- Use rate limiting. If you run a server, make sure that hackers can’t try passwords very fast. They might get discouraged and give up if the delay is long enough.
- Don’t use account lockouts. If you own a website, it might make sense to lock accounts after a certain number of incorrect attempts. However, this lets an attacker perform a denial of service attack by locking out lots of accounts.
- Secure SSH appropriately. Enable fail2ban, disable password logins (in favor of SSH keys), and turn off root login from SSH.
- Hash and salt your passwords with modern algorithms. MD5 or another very basic hash algorithm is hardly better than nothing. Use a modern hash function and salt to prevent rainbow table attacks.
Short history and examples of brute force attacks
- Brute force attacks have been a theoretical possibility since the dawn of modern encryption. They’ve continually become more practical as time goes on.
- 1977: Scientific paper on brute force attacks on the DES encryption scheme is published (Special Feature Exhaustive Cryptanalysis of the NBS Data Encryption Standard by Whitfield Diffie).

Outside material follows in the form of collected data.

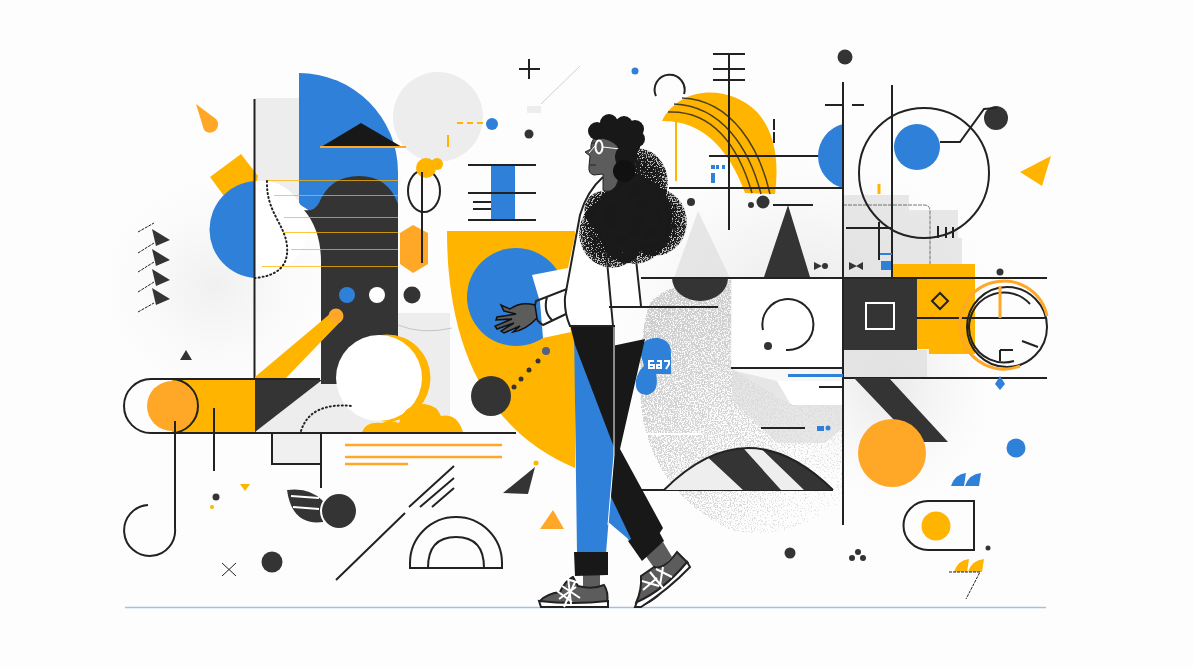
<!DOCTYPE html>
<html lang="en">
<head>
<meta charset="utf-8">
<title>Walking through geometry</title>
<style>
:root{--paper:#fdfdfd;--ink:#222;--black:#181818;--coal:#343434;--blue:#2f80d9;--yellow:#ffb400;--orange:#ffa726;--mist:#ededed;--fog:#dedede;--skin:#5c5c5c}
html,body{margin:0;height:100%;overflow:hidden;background:var(--paper)}
svg{display:block;width:1193px;height:668px}
.ink{fill:var(--black)}.coal{fill:var(--coal)}.blue{fill:var(--blue)}.yellow{fill:var(--yellow)}.orange{fill:var(--orange)}.white{fill:#fff}.mist{fill:var(--mist)}.fog{fill:var(--fog)}.skin{fill:var(--skin)}
.line{fill:none;stroke:var(--ink);stroke-width:2}
.thin{stroke-width:1}
.outlined{stroke:var(--ink);stroke-width:2}
.gold{fill:none;stroke:var(--yellow);stroke-width:2}
.pale{fill:none;stroke:#fff;stroke-width:2}
.dots{stroke-dasharray:1 3;stroke-linecap:round}
</style>
</head>
<body>
<svg viewBox="0 0 1193 668" role="img" aria-label="A woman with curly hair walks past a wall of abstract geometric shapes">
<defs>
  <radialGradient id="haze"><stop offset="0" stop-color="#e2e2e2" stop-opacity=".7"/><stop offset="1" stop-color="#eee" stop-opacity="0"/></radialGradient>
  <radialGradient id="hairDensity"><stop offset="0" stop-opacity=".7"/><stop offset=".65" stop-opacity=".62"/><stop offset="1" stop-opacity=".5"/></radialGradient>
  <linearGradient id="sandDensity" x1="0" y1="0" x2="1" y2="1"><stop offset="0" stop-opacity=".6"/><stop offset=".6" stop-opacity=".47"/><stop offset="1" stop-opacity=".28"/></linearGradient>
  <filter id="hairGrain" x="-5%" y="-5%" width="110%" height="110%" color-interpolation-filters="sRGB">
    <feTurbulence type="fractalNoise" baseFrequency=".8" numOctaves="2" seed="4"/>
    <feColorMatrix values="0 0 0 0 0 0 0 0 0 0 0 0 0 0 0 1 0 0 0 0" result="noise"/>
    <feComposite in="SourceGraphic" in2="noise" operator="arithmetic" k2="1" k3="1" k4="-.5"/>
    <feColorMatrix values="0 0 0 0 .1 0 0 0 0 .1 0 0 0 0 .1 0 0 0 10 -4.5" result="grain"/>
    <feComposite in="grain" in2="SourceAlpha" operator="in"/>
    <feComponentTransfer><feFuncA type="linear" slope="1.8"/></feComponentTransfer>
  </filter>
  <filter id="sandGrain" color-interpolation-filters="sRGB">
    <feTurbulence type="fractalNoise" baseFrequency=".7" numOctaves="2" seed="9"/>
    <feColorMatrix values="0 0 0 0 0 0 0 0 0 0 0 0 0 0 0 1 0 0 0 0" result="noise"/>
    <feComposite in="SourceGraphic" in2="noise" operator="arithmetic" k2="1" k3="1" k4="-.5"/>
    <feColorMatrix values="0 0 0 0 .68 0 0 0 0 .68 0 0 0 0 .68 0 0 0 10 -4.5" result="grain"/>
    <feComposite in="grain" in2="SourceAlpha" operator="in"/>
  </filter>
  <clipPath id="dome"><path d="M664 490Q748 406 833 490Z"/></clipPath>
  <path id="arrow" d="M0 0L18 11L4 17Z"/>
  <path id="quote" d="M0 13Q4 1 15 0L13 13ZM14 13Q18 1 30 0L28 13Z"/>
  <g id="curls"><ellipse cx="637" cy="182" rx="31" ry="34"/><ellipse cx="655" cy="222" rx="32" ry="34"/><ellipse cx="612" cy="233" rx="33" ry="35"/><ellipse cx="634" cy="220" rx="38" ry="44"/><ellipse cx="606" cy="210" rx="22" ry="20"/></g>
</defs>

<rect width="1193" height="668" fill="var(--paper)"/>
<g id="haze-patches" fill="url(#haze)">
  <ellipse cx="215" cy="285" rx="110" ry="105" opacity=".7"/><ellipse cx="800" cy="290" rx="190" ry="130"/><ellipse cx="890" cy="390" rx="100" ry="110"/>
</g>

<g id="left-arch">
  <path class="mist" d="M255 98H300V200H255Z"/>
  <path class="mist" d="M398 313H450V432H255V380H398Z"/>
  <circle class="mist" cx="438" cy="117" r="45"/>
  <path class="yellow" d="M210 177L241 154L258 176L255 190L224 196Z"/>
  <path class="blue" d="M255 181A48.6 48.6 0 0 0 255 278Z"/>
  <path class="blue" d="M299 73A99 99 0 0 1 398 172V215H316L299 204Z"/>
  <path class="coal" d="M321 384V262Q321 230 304 210Q314 212 319 203Q330 176 359 176Q388 176 398 204V384Z"/>
  <path class="white" d="M255 181Q285 178 300 204Q318 240 290 264Q277 278 255 278Z"/>
  <path class="line dots" d="M267 181C266 212 285 224 287 246S275 276 255 278"/>
  <path class="ink" d="M321 147L361 123L402 147Z"/>
  <path class="gold" d="M320 147H406" style="stroke:var(--orange)"/>
  <path class="gold" stroke-opacity=".75" style="stroke-width:1" d="M268 180.5H398M274 195.5H398M284 217.5H398M284 232.5H398M291 249.5H398M262 266.5H398"/>
  <path class="line" d="M254.5 99V433"/>
  <circle class="blue" cx="347" cy="295" r="8"/><circle class="white" cx="377" cy="295" r="8"/><circle class="coal" cx="412" cy="295" r="8.5"/>
  <path class="orange" d="M400 233L413 225L428 233V264L413 273L400 264Z"/>
  <ellipse class="line" cx="424" cy="191" rx="16" ry="21"/>
  <circle class="yellow" cx="426" cy="168" r="10"/><circle class="yellow" cx="437" cy="164" r="6"/>
  <path class="line" d="M422 172V263"/>
  <path class="line thin" stroke-opacity=".2" d="M398 325Q422 335 452 328"/>
</g>

<g id="capsule-and-moon">
  <rect class="yellow" x="172" y="379" width="83" height="54"/>
  <path class="coal" d="M255 379L322 380L255 432Z"/>
  <path class="yellow" d="M255 379V377L331 313L341 321L285 379Z"/>
  <circle class="orange" cx="336" cy="316" r="7.5"/>
  <circle class="orange" cx="172" cy="406" r="25"/>
  <path class="line" d="M516 433H151A27 27 0 0 1 151 379H320M151 379H171A27 27 0 0 1 171 433"/>
  <circle class="yellow" cx="387" cy="378" r="43.5"/><circle class="white" cx="379" cy="378" r="43"/>
  <path class="yellow" d="M362 432Q366 421 382 423Q390 419 399 423Q404 404 424 404Q437 405 441 416Q457 413 463 432Z"/>
  <path class="line dots" d="M301 431Q310 402 352 406"/>
  <path class="line" d="M175 421V528A25.5 25.5 0 1 1 148 505M214 408V471"/>
  <path d="M272 434H321V464H272Z" fill="#f0f0f0"/><path class="line" d="M272 434V464H321M321 434V488"/>
</g>

<g id="left-accents">
  <path class="orange" d="M196 104L216 119A8 8 0 1 1 204 130Z"/>
  <g class="coal"><use href="#arrow" x="152" y="229"/><use href="#arrow" x="152" y="249"/><use href="#arrow" x="152" y="269"/><use href="#arrow" x="152" y="288"/></g>
  <path class="line thin" stroke-dasharray="3 1" d="M138 232L154 223M138 253L154 243M138 272L154 262M138 292L154 282M138 312L154 303"/>
  <path class="coal" d="M180 360L186 350L192 360Z"/>
  <circle class="coal" cx="216" cy="497" r="3.5"/><circle class="yellow" cx="212" cy="507" r="2"/>
  <path class="yellow" d="M240 484H250L245 491Z"/>
  <path class="line thin" d="M222 563L236 576M236 563L222 576"/>
  <circle class="coal" cx="272" cy="562" r="10.5"/>
  <path class="coal" d="M287 490Q310 487 323 501V522Q292 526 287 490Z"/><path class="pale" d="M291 496L319 498M293 507L319 509"/>
  <circle cx="339" cy="511" r="19" fill="var(--paper)"/><circle class="coal" cx="339" cy="511" r="17"/>
  <path class="gold" d="M345 445H502M345 457H502M345 464H408" style="stroke:var(--orange);stroke-width:2.5"/>
  <path class="line" d="M336 580L405 513M409 507L454 466M420 507L454 478M432 507L454 488"/>
  <path class="line" d="M410 568V563A46 46 0 0 1 502 563V568H484Q484 537 456 537Q428 537 428 568Z"/>
  <path class="line" d="M428 568H484"/>
  <path class="coal" d="M503 493L535 467L528 494Z"/><circle class="yellow" cx="536" cy="463" r="2.5"/>
  <path class="orange" d="M540 529L553 510L564 529Z"/>
</g>

<g id="top-accents">
  <path class="line" d="M519 69H540M529 59V79"/>
  <path class="line thin" stroke-opacity=".2" d="M541 104L580 66"/><path class="mist" d="M527 106H541V113H527Z"/>
  <path class="gold" stroke-dasharray="6 4" d="M457 123H484"/><circle class="blue" cx="492" cy="124" r="6"/><path class="gold" d="M448 135V147"/>
  <circle class="coal" cx="529" cy="134" r="4.5"/><circle class="blue" cx="635" cy="71" r="3.5"/>
  <path class="blue" d="M491 166H515V220H491Z"/>
  <path class="line" d="M468 165H536M468 193H536M468 220H536M473 202H491M473 209H491"/>
</g>

<g id="yellow-bowl">
  <path class="yellow" d="M447 231H575V468C485 430 447 345 447 231Z"/>
  <circle class="blue" cx="516" cy="297" r="49"/>
  <circle class="coal" cx="491" cy="396" r="20"/>
  <g class="coal"><circle cx="514" cy="387" r="2.5"/><circle cx="521" cy="379" r="2.5"/><circle cx="529" cy="370" r="2.5"/><circle cx="538" cy="361" r="2.5"/></g>
  <circle cx="546" cy="351" r="4" fill="#555f80"/>
</g>

<g id="right-wall">
  <path filter="url(#sandGrain)" fill="url(#sandDensity)" d="M648 305Q670 278 731 280V368L790 404H843V500Q790 545 730 530Q668 500 648 440Q630 385 648 305Z"/>
  <g class="fog" fill-opacity=".7"><path d="M674 278L698 211L730 278Z"/><path d="M843 195H909V210H958V238H962V278H843Z"/><path d="M843 350H927V378H843Z"/></g>
  <path class="white" d="M732 278H843V368H732ZM776 381H843V405H792Z"/>
  <path class="fog" fill-opacity=".7" d="M732 370L777 381L791 405H843V428L825 443H777L732 400Z"/>
  <path class="coal" d="M764 277L788 205L810 277ZM672 278H728A28 23 0 0 1 672 278Z"/>
  <path class="yellow" d="M662 121C679 87 727 83 757 112Q782 140 775 194L745 193Q718 120 662 121Z"/>
  <path class="line" stroke-opacity=".8" style="stroke-width:1.5" d="M668 112C712 110 738 145 752 193M674 104C722 106 749 148 761 194M682 98C733 100 760 150 770 194"/>
  <path class="line" d="M656 96A15 15 0 1 1 684 94M729 53V230M713 54H745M713 69H745M713 80H745M709 156H843M669 188H843M773 205H813M825 105H843M852 105H864M892 85V278M846 228H892M879 222V260"/>
  <path class="line" stroke-dasharray="11 2" d="M774 119V143"/><path class="gold" d="M676 121V181"/>
  <path class="blue" d="M843 124A33 33 0 0 0 843 188ZM711 165H715V169H711ZM711 173H715V183H711ZM716 165H719V169H716ZM722 165H725V169H722Z"/>
  <g class="coal"><circle cx="691" cy="202" r="4"/><circle cx="763" cy="202" r="6.5"/><circle cx="751" cy="205" r="3"/><circle cx="845" cy="57" r="7.5"/><circle cx="768" cy="346" r="4"/></g>
  <g class="coal"><path d="M814 262L822 266L814 270ZM849 262L857 266L849 270ZM863 262L856 266L863 270Z"/><circle cx="825" cy="266" r="3"/></g>
  <circle class="line" cx="924" cy="173" r="65"/><circle class="blue" cx="917" cy="147" r="23"/>
  <circle class="coal" cx="996" cy="118" r="12"/><path class="line" d="M940 142H960L984 109L997 108"/>
  <path class="line thin" stroke-opacity=".6" d="M843 205H924Q930 205 930 211V265" stroke-dasharray="4 1"/>
  <path class="line" d="M938 226V238M946 227V238M953 227V238"/>
  <path class="gold" d="M879 184V194" style="stroke-width:3"/>
  <path class="blue" d="M880 253H892V255H880ZM881 261H891V270H881Z"/>
  <path class="yellow" d="M893 264H975V354H929V349H917V278H893Z"/>
  <path class="coal" d="M843 278H917V350H843Z"/><path class="pale" d="M866 303H894V329H866Z"/>
  <path class="line" d="M932 301L940 293L948 301L940 309Z"/>
  <path class="line" d="M641 278H1047M917 318H1047M843 378H1047M843 82V525M731 368H843M761 428H805M819 387H843M632 490H833"/>
  <path class="line" d="M763 330A25.5 25.5 0 1 1 786 350"/>
  <path class="blue" d="M788 374H843V377H788ZM817 426H824V431H817Z"/><circle class="blue" cx="828" cy="428" r="2.5"/>
  <circle class="line" cx="1007" cy="327" r="40"/>
  <path class="line" d="M1014 361A35 35 0 1 1 1030 304M1022 341L1038 347M1000 350V361M1000 350H1013"/>
  <path class="gold" style="stroke:var(--orange);stroke-width:3" d="M1047 316A44 44 0 1 0 1020 366M1000 286V318"/>
  <circle class="coal" cx="1000" cy="272" r="3.5"/>
  <path class="blue" d="M1000 376L1005 384L1000 390L995 384Z"/>
  <path class="yellow" d="M1020 172L1051 156L1042 186Z"/>
  <path class="coal" d="M854 378H889L948 442H915Z"/>
  <circle class="orange" cx="892" cy="453" r="34"/><circle class="blue" cx="1016" cy="448" r="9.5"/>
  <use class="blue" href="#quote" x="951" y="473"/><use class="yellow" href="#quote" x="954" y="559"/>
  <path class="line" d="M974 501V550H928A24.5 24.5 0 0 1 928 501Z"/><circle class="yellow" cx="936" cy="526" r="14.5"/>
  <path class="line thin" stroke-dasharray="3 1" d="M949 572H980L966 599"/>
  <g class="coal"><circle cx="988" cy="548" r="2.5"/><circle cx="790" cy="553" r="5.5"/><circle cx="852" cy="558" r="3"/><circle cx="858" cy="552" r="3"/><circle cx="863" cy="558" r="3"/></g>
  <g id="striped-dome"><path d="M664 490Q748 406 833 490Z" fill="#eee"/><g class="coal" clip-path="url(#dome)"><path d="M700 450L743 490H781L736 440ZM752 440L804 490H840L788 440Z"/></g><path class="line" d="M664 490Q748 406 833 490"/></g>
  <path class="pale" d="M644 434H702"/>
</g>

<g id="blue-cloud">
  <path class="blue" d="M640 352Q642 337 658 338Q671 340 671 353V374H656Q660 392 647 395Q634 394 636 380Q638 371 644 366Z"/>
  <path class="pale" d="M654 361H649V368H654V365H649M657 361H661V368H657V365H661M664 361H669V364L666 369"/>
</g>

<path id="ground" d="M125 607.5H1046" stroke="#a9c0dc" stroke-width="1.5"/>

<g id="woman">
  <g id="back-leg">
    <path class="skin" d="M645 555L663 542L672 557L657 572Z"/>
    <path class="skin outlined" d="M641 576L654 567Q664 570 677 552L688 563Q684 574 669 582Q660 598 641 606L636 603Q642 590 641 576Z"/>
    <path class="white outlined" d="M687 562L690 567Q668 590 641 607L635 607L637 602Q664 590 687 562Z"/>
    <path class="pale" d="M642 581L659 586M643 590L657 578M650 572L663 588M656 569L672 577M663 567L660 585"/>
    <path class="ink" d="M612 326V346L645 339L620 449L663 528L642 560L606 505L598 400Z"/>
    <path class="blue" d="M603 480L633 543L607 521Z"/>
    <path class="ink" d="M628 541L655 524L664 541L642 561Z"/>
  </g>
  <g id="front-leg">
    <path class="skin" d="M583 574H600V590H583Z"/>
    <path class="skin outlined" d="M540 601Q546 594 560 592Q565 581 573 577L578 586Q592 590 604 585Q609 592 607 604H540Z"/>
    <path class="white outlined" d="M539 601Q573 605 608 601V607H541Z"/>
    <path class="pale" d="M557 591L572 602M562 586L580 598M566 579L580 583M559 599L576 587M568 577L571 604M575 582L564 607"/>
    <path class="blue" d="M574 327L614 420V455L606 553H577Z"/>
    <path class="ink" d="M570 325H615V450L575 345Z"/>
    <path class="ink" d="M574 552H608V575L575 576Z"/>
    <path class="pale" style="stroke-width:1" d="M614 327V455L608 525"/>
  </g>
  <g id="shirt">
    <path class="white" d="M604 176Q588 193 580 212L568 268L532 275L540 302L543 338L571 332L570 326H614L613 307H641L634 176Z"/>
    <path class="line" d="M603 177Q587 191 580 215L565 297Q564 312 570 326H614M606 250L613 326M609 307H718M635 250L641 306"/>
    <path class="line" d="M567 289L536 301Q531 318 543 325L566 314M547 297Q543 312 552 320"/>
  </g>
  <path id="hand" class="skin" stroke="#111" stroke-width="1.5" d="M535 305Q521 301 510 309L501 305L504 311L516 314L497 317L496 320L512 319L495 326L497 329L514 323L501 331L504 333L520 326L513 332Q526 330 537 318Z"/>
  <g id="hair" aria-label="Full curly hair">
    <use href="#curls" fill="#8c8c8c" opacity=".5"/>
    <use href="#curls" fill="url(#hairDensity)" filter="url(#hairGrain)"/>
  </g>
  <g id="head">
    <path class="skin" stroke="#222" d="M596 136Q590 142 591 149L585 152L590 156L589 166Q588 174 594 175L603 174V190Q610 194 616 186L630 150L636 136Z"/>
    <path class="line thin" d="M590 165L596 165M592 143H596"/>
    <g class="ink"><circle cx="597" cy="131" r="9"/><circle cx="609" cy="123" r="9"/><circle cx="624" cy="125" r="9"/><circle cx="635" cy="129" r="9"/><circle cx="637" cy="139" r="8"/><circle cx="631" cy="146" r="9"/><path d="M598 124H638L640 148L622 162L617 146Q610 139 598 138Z"/></g>
    <ellipse cx="599" cy="147" rx="3.5" ry="6.5" fill="none" stroke="#fff" stroke-width="2"/><path class="pale" style="stroke-width:1" d="M603 147L620 149M589 153L595 146"/>
    <ellipse class="ink" cx="626" cy="157" rx="11" ry="12"/><circle cx="624" cy="171" r="11" fill="#111"/>
  </g>
</g>
</svg>
</body>
</html>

- 1996: Cryptologist Michael J Weiner publishes the paper Efficient DES Key Search, which continues the process towards efficient offline attacks.
- 2004: Fail2ban was initially released, making servers easier to secure from brute force attacks.
- 2007: The first beta version of Aircrack-ng was released. Wi-Fi network hacking became a lot easier.
- 2013: GitHub users are the victims of an online brute force attack.
- 2015: Hashcat became free and open-source, opening GPU-accelerated offline brute force attacks to a wider audience.
- 2016: Alibaba-owned marketplace Taobao suffers an attack, as a result of which more than 20 million passwords are brute-forced.
- Circa 2017: GrayKey is made available, allowing law enforcement to more easily perform brute force attacks on encrypted iPhones.
Brute force attack tools
Different kinds of brute force attacks require different tools. Below are a few common brute force tools and their use cases.
- Hashcat: State-of-the-art offline password cracking. This tool offloads work to the graphics processing unit (GPU), which makes it very fast.
- Aircrack-ng: Wi-Fi password cracking. Aircrack-ng monitors encrypted Wi-Fi traffic and uses a variety of brute-force-based attacks to find the network password.
- RainbowCrack: Offline password cracking with rainbow tables. Instead of computing the hash for every possible password, RainbowCrack takes advantage of precomputed hashes.
- Ncrack: Online network authentication hacking. Hackers who want to attack the Microsoft remote desktop protocol, SSH, or an encrypted email connection can use Ncrack. It also supports attacks other than those involving brute force.
Frequently asked questions
Strong passwords. The time to crack a password increases exponentially as the password gets longer and more complex. Dictionary attacks are made way more difficult with complex, unique passwords. Using a password manager is a good idea as well.
No. Mounting a brute force attack is illegal. In fact, it may be a felony under the Computer Fraud and Abuse Act in the United States. Other countries have similar laws.
Testing your own server with brute force tools is legal. Make sure to have written permission if you’re testing someone else’s server.
It depends on lots of factors, but hackers can test millions or billions of passwords per second under the right conditions. Offline brute force attacks are way faster than online attacks. Online attacks, especially when the service uses rate limiting, are very slow.
Although the efficiency of brute force attacks differs based on the technique and computing power, they can be extremely fast in many cases.
As long as it takes to guess your password. Standard encryption systems generate a key from your password and then encrypt your data with that key. Although strong encryption like 256-bit AES is extremely difficult to crack by guessing the key, it’s much quicker to guess the password.
Hackers can also employ dictionary attacks to make encryption-cracking faster. No matter what, make sure that your encryption password is especially strong.